Note: This story appears in the Wednesday, Oct. 16 newspaper on Page A7.
JACKSON — A Jackson County bridge will soon be replaced, and other bridges in the county may also be addressed.
Jackson County Engineer Melissa Miller told The Courier that the Jackson County Engineer’s Office had been operating on a budget that had not increased since 2005.
Earlier this year, Gov. Mike DeWine signed a two-year state transportation budget along with an accompanying “gas tax” increase. House Bill 62 increases the gas tax by 10.5 cents per gallon, to 38.5 cents, which went into effect July 1.
The money is earmarked to be used to fund state and local highway and street improvements. Miller reported that her office wasn’t supposed to see money from the gas tax until October, but she received their first payment last month in September.

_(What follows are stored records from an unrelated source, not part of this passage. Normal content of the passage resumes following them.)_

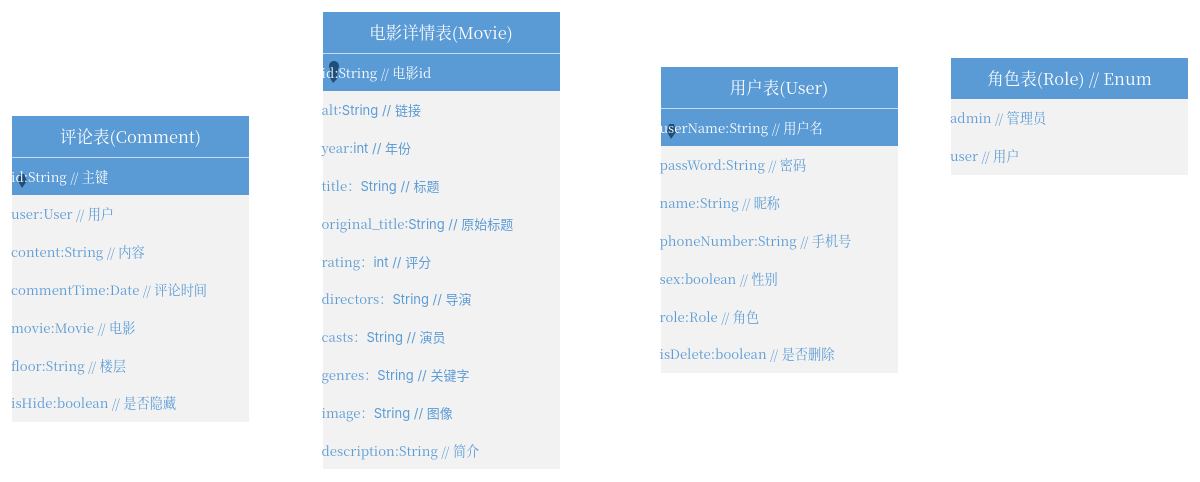
<!DOCTYPE html>
<html lang="zh-CN">
<head>
<meta charset="utf-8">
<title>数据表结构</title>
<style>
:root {
  --blue: #5b9bd5;
  --panel: #f2f2f2;
  --line: #c4dcf1;
  --marker: #1f4e79;
  --white: #ffffff;
  --serif: "Noto Serif CJK SC", "Noto Serif CJK JP", "Noto Serif", serif;
  --sans: "Inter", "Noto Sans CJK SC", sans-serif;
}
* { box-sizing: border-box; margin: 0; padding: 0; }
html, body { width: 1200px; height: 482px; overflow: hidden; background: var(--white); }
.diagram { position: relative; width: 1200px; height: 482px; overflow: hidden; font-family: var(--serif); }
.entity { position: absolute; display: flex; flex-direction: column; width: 237px; background: var(--panel); }
.comment { left: 12px; top: 116px; }
.movie { left: 322.5px; top: 12px; }
.user { left: 660.5px; top: 67px; }
.role { left: 951px; top: 58px; }
.entity h2 {
  display: flex; align-items: center; justify-content: center; height: 41px;
  background: var(--blue); color: var(--white);
  font-size: 16.5px; font-weight: 400; line-height: 1; white-space: nowrap;
}
.fields { display: flex; flex-direction: column; list-style: none; }
.fields li {
  position: relative; height: 37.8px; line-height: 37px; text-indent: -1px;
  font-size: 13.2px; color: var(--blue); white-space: nowrap;
}
.fields .key { height: 38.4px; background: var(--blue); color: var(--white); border-top: 1px solid var(--line); }
.key span { position: relative; }
.marker { position: absolute; left: 0; top: 0; width: 24px; height: 37px; fill: var(--marker); }
.type { font-family: var(--sans); font-size: 13px; }
</style>
</head>
<body>
<main class="diagram">
  <section class="entity comment">
    <h2>评论表(Comment)</h2>
    <ul class="fields">
      <li class="key"><svg class="marker" viewBox="0 0 24 37" aria-hidden="true"><path d="M8 16H12L15 23L10 30L6 23Z"/></svg><span>id:String // 主键</span></li>
      <li>user:User // 用户</li>
      <li>content:String // 内容</li>
      <li>commentTime:Date // 评论时间</li>
      <li>movie:Movie // 电影</li>
      <li>floor:String // 楼层</li>
      <li>isHide:boolean // 是否隐藏</li>
    </ul>
  </section>

  <section class="entity movie">
    <h2>电影详情表(Movie)</h2>
    <ul class="fields">
      <li class="key"><svg class="marker" viewBox="0 0 24 37" aria-hidden="true"><circle cx="11" cy="12" r="5"/><path d="M7 14H15L14 25L10 29L7 24Z"/></svg><span>id:String // 电影id</span></li>
      <li>alt<span class="type">:String // 链接</span></li>
      <li>year:<span class="type">int // 年份</span></li>
      <li>title：<span class="type">String // 标题</span></li>
      <li>original_title<span class="type">:String // 原始标题</span></li>
      <li>rating：<span class="type">int // 评分</span></li>
      <li>directors：<span class="type">String // 导演</span></li>
      <li>casts：<span class="type">String // 演员</span></li>
      <li>genres：<span class="type">String // 关键字</span></li>
      <li>image：<span class="type">String // 图像</span></li>
      <li>description:String // 简介</li>
    </ul>
  </section>

  <section class="entity user">
    <h2>用户表(User)</h2>
    <ul class="fields">
      <li class="key"><svg class="marker" viewBox="0 0 24 37" aria-hidden="true"><path d="M8 15H13L15 23L10 30L6 23Z"/></svg><span>userName:String // 用户名</span></li>
      <li>passWord:String // 密码</li>
      <li>name:String // 昵称</li>
      <li>phoneNumber:String // 手机号</li>
      <li>sex:boolean // 性别</li>
      <li>role:Role // 角色</li>
      <li>isDelete:boolean // 是否删除</li>
    </ul>
  </section>

  <section class="entity role">
    <h2>角色表(Role) // Enum</h2>
    <ul class="fields">
      <li>admin // 管理员</li>
      <li>user // 用户</li>
    </ul>
  </section>
</main>
</body>
</html>
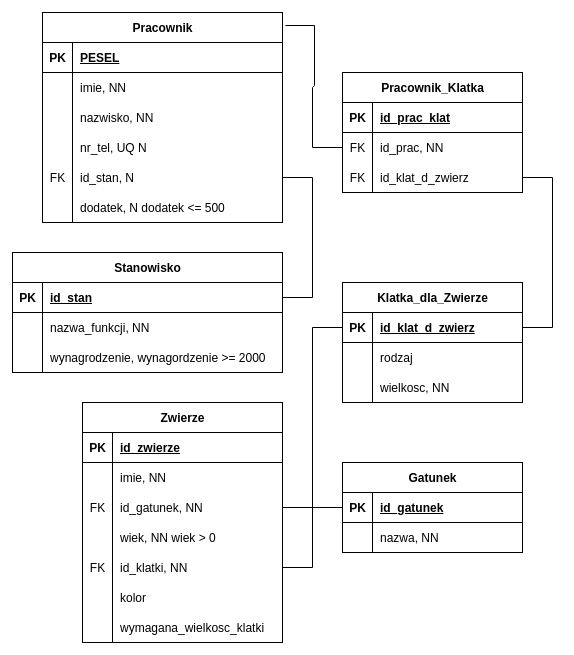
<!DOCTYPE html>
<html lang="pl">
<head>
<meta charset="utf-8">
<title>Diagram encji</title>
<style>
:root { --ink: #000; --paper: #fff; --row: 30px; }
* { box-sizing: border-box; }
body { margin: 0; background: var(--paper); }
.diagram {
  position: relative; width: 574px; height: 655px; overflow: hidden;
  background: var(--paper); color: var(--ink);
  font: 12px/14px "Liberation Sans", Arial, sans-serif;
}
.links { position: absolute; left: 0; top: 0; fill: none; stroke: var(--ink); stroke-width: 1; }
.entity { position: absolute; border: 1px solid var(--ink); background: var(--paper); }
.entity h2 {
  display: flex; align-items: center; justify-content: center;
  height: var(--row); margin: 0; border-bottom: 1px solid var(--ink);
  font-size: 12px; font-weight: 700;
}
.field { display: flex; height: var(--row); }
.field:last-child { height: 29px; }
.key {
  display: flex; align-items: center; justify-content: center;
  flex: 0 0 30px; border-right: 1px solid var(--ink);
}
.name { display: flex; align-items: center; padding-left: 7px; white-space: nowrap; }
.primary { border-bottom: 1px solid var(--ink); font-weight: 700; }
.primary .name { text-decoration: underline; }
.pracownik { left: 42px; top: 12px; width: 241px; }
.pracownik-klatka { left: 342px; top: 72px; width: 181px; }
.stanowisko { left: 12px; top: 252px; width: 271px; }
.klatka { left: 342px; top: 282px; width: 181px; }
.zwierze { left: 82px; top: 402px; width: 201px; }
.gatunek { left: 342px; top: 462px; width: 181px; }
</style>
</head>
<body>
<main class="diagram">
  <svg class="links" width="574" height="655" viewBox="0 0 574 655" aria-hidden="true">
    <g transform="translate(.5 .5)">
      <path d="M285 25H314V85L312 87V147H342"/>
      <path d="M282 177H312V297H282"/>
      <path d="M522 177H552V327H522"/>
      <path d="M342 327H312V567H282"/>
      <path d="M282 507H342"/>
    </g>
  </svg>

  <section class="entity pracownik">
    <h2>Pracownik</h2>
    <div class="field primary"><span class="key">PK</span><span class="name">PESEL</span></div>
    <div class="field"><span class="key"></span><span class="name">imie, NN</span></div>
    <div class="field"><span class="key"></span><span class="name">nazwisko, NN</span></div>
    <div class="field"><span class="key"></span><span class="name">nr_tel, UQ N</span></div>
    <div class="field"><span class="key">FK</span><span class="name">id_stan, N</span></div>
    <div class="field"><span class="key"></span><span class="name">dodatek, N dodatek &lt;= 500</span></div>
  </section>

  <section class="entity pracownik-klatka">
    <h2>Pracownik_Klatka</h2>
    <div class="field primary"><span class="key">PK</span><span class="name">id_prac_klat</span></div>
    <div class="field"><span class="key">FK</span><span class="name">id_prac, NN</span></div>
    <div class="field"><span class="key">FK</span><span class="name">id_klat_d_zwierz</span></div>
  </section>

  <section class="entity stanowisko">
    <h2>Stanowisko</h2>
    <div class="field primary"><span class="key">PK</span><span class="name">id_stan</span></div>
    <div class="field"><span class="key"></span><span class="name">nazwa_funkcji, NN</span></div>
    <div class="field"><span class="key"></span><span class="name">wynagrodzenie, wynagordzenie &gt;= 2000</span></div>
  </section>

  <section class="entity klatka">
    <h2>Klatka_dla_Zwierze</h2>
    <div class="field primary"><span class="key">PK</span><span class="name">id_klat_d_zwierz</span></div>
    <div class="field"><span class="key"></span><span class="name">rodzaj</span></div>
    <div class="field"><span class="key"></span><span class="name">wielkosc, NN</span></div>
  </section>

  <section class="entity zwierze">
    <h2>Zwierze</h2>
    <div class="field primary"><span class="key">PK</span><span class="name">id_zwierze</span></div>
    <div class="field"><span class="key"></span><span class="name">imie, NN</span></div>
    <div class="field"><span class="key">FK</span><span class="name">id_gatunek, NN</span></div>
    <div class="field"><span class="key"></span><span class="name">wiek, NN wiek &gt; 0</span></div>
    <div class="field"><span class="key">FK</span><span class="name">id_klatki, NN</span></div>
    <div class="field"><span class="key"></span><span class="name">kolor</span></div>
    <div class="field"><span class="key"></span><span class="name">wymagana_wielkosc_klatki</span></div>
  </section>

  <section class="entity gatunek">
    <h2>Gatunek</h2>
    <div class="field primary"><span class="key">PK</span><span class="name">id_gatunek</span></div>
    <div class="field"><span class="key"></span><span class="name">nazwa, NN</span></div>
  </section>
</main>
</body>
</html>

Miller stated she received $125,000; the gas tax increase should generate at least an additional $1.3 million per year for her budget.
The first bridge to be replaced using funds from the gas tax will be the bridge on CH&D Road (County Road 2) in Madison Township just north of Pyro Road (County Road 47). The failing bridge was closed in August. Miller told The Courier that she designed the CH&D Road bridge “in-house” in order to save the county money.
“We started working on the bridge on Oct. 7, but are now waiting on the concrete deck to come in,” stated Miller. “I am hopeful that I can get the bridge replaced before winter sets in.”
Miller said the CH&D Road bridge was the eighth bridge to fail in 20 months.
“We also have another bridge on Antioch Road that is closed,” she said. “It has a much lower traffic volume and a much smaller detour length than the CH&D Road bridge.”
She explained that she has applied for an Ohio Public Works Grant to replace the Antioch Road (County Road 12) bridge in Jefferson Township, which closed in May because it was also failing. Miller reported that she has had success in the past in getting this grant, but wouldn’t know if she’s getting it until January or February 2020.
Then the money would not be available until July 1, 2020.
Miller is very concerned about the public’s well-being and about the response time of law enforcement, firefighters, and EMS being impacted because of bridges being closed.
“That’s why I have diligently been trying to raise awareness, along with other county engineers, for years and years now,” stated Miller.
Miller said, “By law, I have to do an engineer’s estimate to prove the cost of a bridge replacement before I can proceed with the replacement with my employees. The law only allows me to replace a bridge if the total of the labor, the equipment, and materials all cost less than $100,000.”
If the estimate is more than $100,000, the project must be bid out to a contractor.
About 16 percent of Jackson County’s 264 bridges, according to Miller, have weight restrictions applied to them, and as far as she’s concerned, they all need to be replaced.
“As you can now imagine, the cost to replace all of the county’s failing bridges is astronomical,” stated Miller. “I apply for all available grant funding and often have multiple grants per project but I am still unable to keep up.”